• Work request:
Those lines of the records that contain "height" are to be located and copied.

Plain-text document sources:
= = = =
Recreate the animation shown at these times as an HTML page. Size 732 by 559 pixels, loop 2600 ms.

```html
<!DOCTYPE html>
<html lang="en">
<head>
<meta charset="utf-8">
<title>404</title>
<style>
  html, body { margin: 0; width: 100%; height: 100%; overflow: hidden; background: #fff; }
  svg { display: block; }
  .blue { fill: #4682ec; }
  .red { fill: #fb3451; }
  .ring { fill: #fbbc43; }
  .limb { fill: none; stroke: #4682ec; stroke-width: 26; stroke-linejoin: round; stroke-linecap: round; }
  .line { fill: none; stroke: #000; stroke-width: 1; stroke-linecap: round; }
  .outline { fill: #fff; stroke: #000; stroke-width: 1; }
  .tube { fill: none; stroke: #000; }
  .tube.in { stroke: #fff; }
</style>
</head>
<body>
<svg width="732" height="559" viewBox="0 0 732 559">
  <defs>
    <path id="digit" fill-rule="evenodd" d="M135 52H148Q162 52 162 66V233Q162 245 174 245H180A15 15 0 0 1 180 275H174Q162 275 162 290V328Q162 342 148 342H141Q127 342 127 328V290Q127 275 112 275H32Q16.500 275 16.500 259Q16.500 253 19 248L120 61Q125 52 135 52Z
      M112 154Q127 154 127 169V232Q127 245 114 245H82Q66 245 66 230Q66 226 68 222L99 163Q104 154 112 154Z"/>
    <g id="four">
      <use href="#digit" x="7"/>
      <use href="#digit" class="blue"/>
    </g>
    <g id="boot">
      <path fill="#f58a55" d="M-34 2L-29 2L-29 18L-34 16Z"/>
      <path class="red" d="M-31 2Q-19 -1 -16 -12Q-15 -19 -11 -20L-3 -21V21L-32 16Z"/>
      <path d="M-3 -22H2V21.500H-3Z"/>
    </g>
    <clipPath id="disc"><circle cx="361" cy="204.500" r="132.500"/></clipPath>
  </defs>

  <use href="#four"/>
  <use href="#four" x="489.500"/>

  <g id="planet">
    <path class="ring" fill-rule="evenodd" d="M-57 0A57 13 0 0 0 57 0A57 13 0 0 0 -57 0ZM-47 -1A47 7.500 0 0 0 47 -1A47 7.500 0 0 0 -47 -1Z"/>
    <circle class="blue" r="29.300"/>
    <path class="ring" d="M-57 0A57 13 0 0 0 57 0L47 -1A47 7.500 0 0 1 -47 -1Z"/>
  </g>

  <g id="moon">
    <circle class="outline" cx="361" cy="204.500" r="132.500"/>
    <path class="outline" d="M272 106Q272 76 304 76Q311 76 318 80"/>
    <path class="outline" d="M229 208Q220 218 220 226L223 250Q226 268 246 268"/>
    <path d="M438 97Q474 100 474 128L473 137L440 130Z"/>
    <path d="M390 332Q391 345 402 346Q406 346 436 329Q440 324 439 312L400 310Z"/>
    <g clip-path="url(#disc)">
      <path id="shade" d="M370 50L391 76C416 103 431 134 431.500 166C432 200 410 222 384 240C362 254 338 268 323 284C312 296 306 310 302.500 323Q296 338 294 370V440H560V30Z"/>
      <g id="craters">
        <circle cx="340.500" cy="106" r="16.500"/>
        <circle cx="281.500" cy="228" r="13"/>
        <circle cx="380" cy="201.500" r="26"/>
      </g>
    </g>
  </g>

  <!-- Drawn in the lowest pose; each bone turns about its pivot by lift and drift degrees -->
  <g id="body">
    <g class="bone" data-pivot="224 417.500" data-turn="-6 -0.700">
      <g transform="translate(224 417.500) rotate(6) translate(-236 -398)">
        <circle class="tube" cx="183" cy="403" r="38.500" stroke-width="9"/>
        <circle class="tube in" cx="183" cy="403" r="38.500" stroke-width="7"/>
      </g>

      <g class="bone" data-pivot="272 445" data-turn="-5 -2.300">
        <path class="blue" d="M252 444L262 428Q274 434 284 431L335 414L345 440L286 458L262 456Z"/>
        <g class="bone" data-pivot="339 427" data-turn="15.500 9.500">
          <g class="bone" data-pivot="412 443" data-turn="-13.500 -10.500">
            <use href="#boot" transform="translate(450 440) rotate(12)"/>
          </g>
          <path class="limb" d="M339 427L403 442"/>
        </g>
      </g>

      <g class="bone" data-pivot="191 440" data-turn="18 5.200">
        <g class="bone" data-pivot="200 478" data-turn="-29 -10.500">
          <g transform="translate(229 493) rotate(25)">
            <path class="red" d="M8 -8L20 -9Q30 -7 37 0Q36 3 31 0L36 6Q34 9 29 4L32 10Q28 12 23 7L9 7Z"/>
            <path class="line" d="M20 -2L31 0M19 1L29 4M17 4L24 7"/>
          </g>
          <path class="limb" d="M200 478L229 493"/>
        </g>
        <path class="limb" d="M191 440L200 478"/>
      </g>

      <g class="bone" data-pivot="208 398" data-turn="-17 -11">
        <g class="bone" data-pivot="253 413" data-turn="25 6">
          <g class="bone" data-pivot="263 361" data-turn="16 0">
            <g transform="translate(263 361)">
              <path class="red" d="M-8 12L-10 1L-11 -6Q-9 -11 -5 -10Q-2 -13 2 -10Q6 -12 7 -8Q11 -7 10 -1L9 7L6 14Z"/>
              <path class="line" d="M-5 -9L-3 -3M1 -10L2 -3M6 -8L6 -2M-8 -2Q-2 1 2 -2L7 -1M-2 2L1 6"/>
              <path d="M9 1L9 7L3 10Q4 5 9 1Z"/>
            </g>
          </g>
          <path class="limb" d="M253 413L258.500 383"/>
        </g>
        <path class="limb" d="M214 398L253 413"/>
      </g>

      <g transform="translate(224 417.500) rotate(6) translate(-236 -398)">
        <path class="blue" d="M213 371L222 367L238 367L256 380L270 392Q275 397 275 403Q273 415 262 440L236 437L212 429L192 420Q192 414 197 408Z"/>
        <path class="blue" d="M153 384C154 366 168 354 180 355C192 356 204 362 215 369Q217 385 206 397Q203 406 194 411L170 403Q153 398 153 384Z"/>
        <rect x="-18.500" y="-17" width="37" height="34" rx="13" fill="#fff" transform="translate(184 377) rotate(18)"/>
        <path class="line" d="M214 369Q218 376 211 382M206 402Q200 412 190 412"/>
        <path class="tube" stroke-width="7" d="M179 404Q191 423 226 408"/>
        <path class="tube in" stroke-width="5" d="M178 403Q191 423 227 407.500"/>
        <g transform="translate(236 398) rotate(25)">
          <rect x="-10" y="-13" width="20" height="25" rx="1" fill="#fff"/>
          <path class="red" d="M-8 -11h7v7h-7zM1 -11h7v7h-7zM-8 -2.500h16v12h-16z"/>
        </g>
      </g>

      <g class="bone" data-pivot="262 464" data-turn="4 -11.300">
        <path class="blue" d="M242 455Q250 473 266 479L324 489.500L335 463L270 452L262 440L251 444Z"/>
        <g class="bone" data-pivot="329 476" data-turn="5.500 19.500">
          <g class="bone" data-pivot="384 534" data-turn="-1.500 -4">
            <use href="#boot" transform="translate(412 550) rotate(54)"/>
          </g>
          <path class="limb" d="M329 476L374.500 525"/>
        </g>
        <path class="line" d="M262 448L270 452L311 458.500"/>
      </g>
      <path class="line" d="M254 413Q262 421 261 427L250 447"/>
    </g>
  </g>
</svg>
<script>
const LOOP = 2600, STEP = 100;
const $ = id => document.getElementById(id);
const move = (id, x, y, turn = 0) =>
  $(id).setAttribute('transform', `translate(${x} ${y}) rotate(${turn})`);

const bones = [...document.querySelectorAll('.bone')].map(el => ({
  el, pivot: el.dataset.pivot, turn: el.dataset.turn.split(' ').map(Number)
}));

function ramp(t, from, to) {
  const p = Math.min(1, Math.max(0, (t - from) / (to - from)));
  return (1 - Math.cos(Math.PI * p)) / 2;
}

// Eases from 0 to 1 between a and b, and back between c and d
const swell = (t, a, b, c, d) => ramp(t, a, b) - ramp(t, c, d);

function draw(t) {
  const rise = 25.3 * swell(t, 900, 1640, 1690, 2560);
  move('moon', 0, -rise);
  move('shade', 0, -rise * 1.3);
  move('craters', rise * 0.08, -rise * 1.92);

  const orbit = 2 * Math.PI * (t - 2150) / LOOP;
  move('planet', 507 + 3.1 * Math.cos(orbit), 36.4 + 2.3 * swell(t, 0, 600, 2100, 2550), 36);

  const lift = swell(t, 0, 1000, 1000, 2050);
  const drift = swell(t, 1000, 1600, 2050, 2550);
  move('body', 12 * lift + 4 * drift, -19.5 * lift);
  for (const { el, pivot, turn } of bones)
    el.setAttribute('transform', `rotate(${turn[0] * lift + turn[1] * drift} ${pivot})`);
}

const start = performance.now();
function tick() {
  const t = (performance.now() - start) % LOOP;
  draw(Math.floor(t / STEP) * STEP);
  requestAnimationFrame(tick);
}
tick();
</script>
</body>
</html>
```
= = = =
• Response to the task:
  html, body { margin: 0; width: 100%; height: 100%; overflow: hidden; background: #fff; }
<svg width="732" height="559" viewBox="0 0 732 559">
        <rect x="-18.500" y="-17" width="37" height="34" rx="13" fill="#fff" transform="translate(184 377) rotate(18)"/>
          <rect x="-10" y="-13" width="20" height="25" rx="1" fill="#fff"/>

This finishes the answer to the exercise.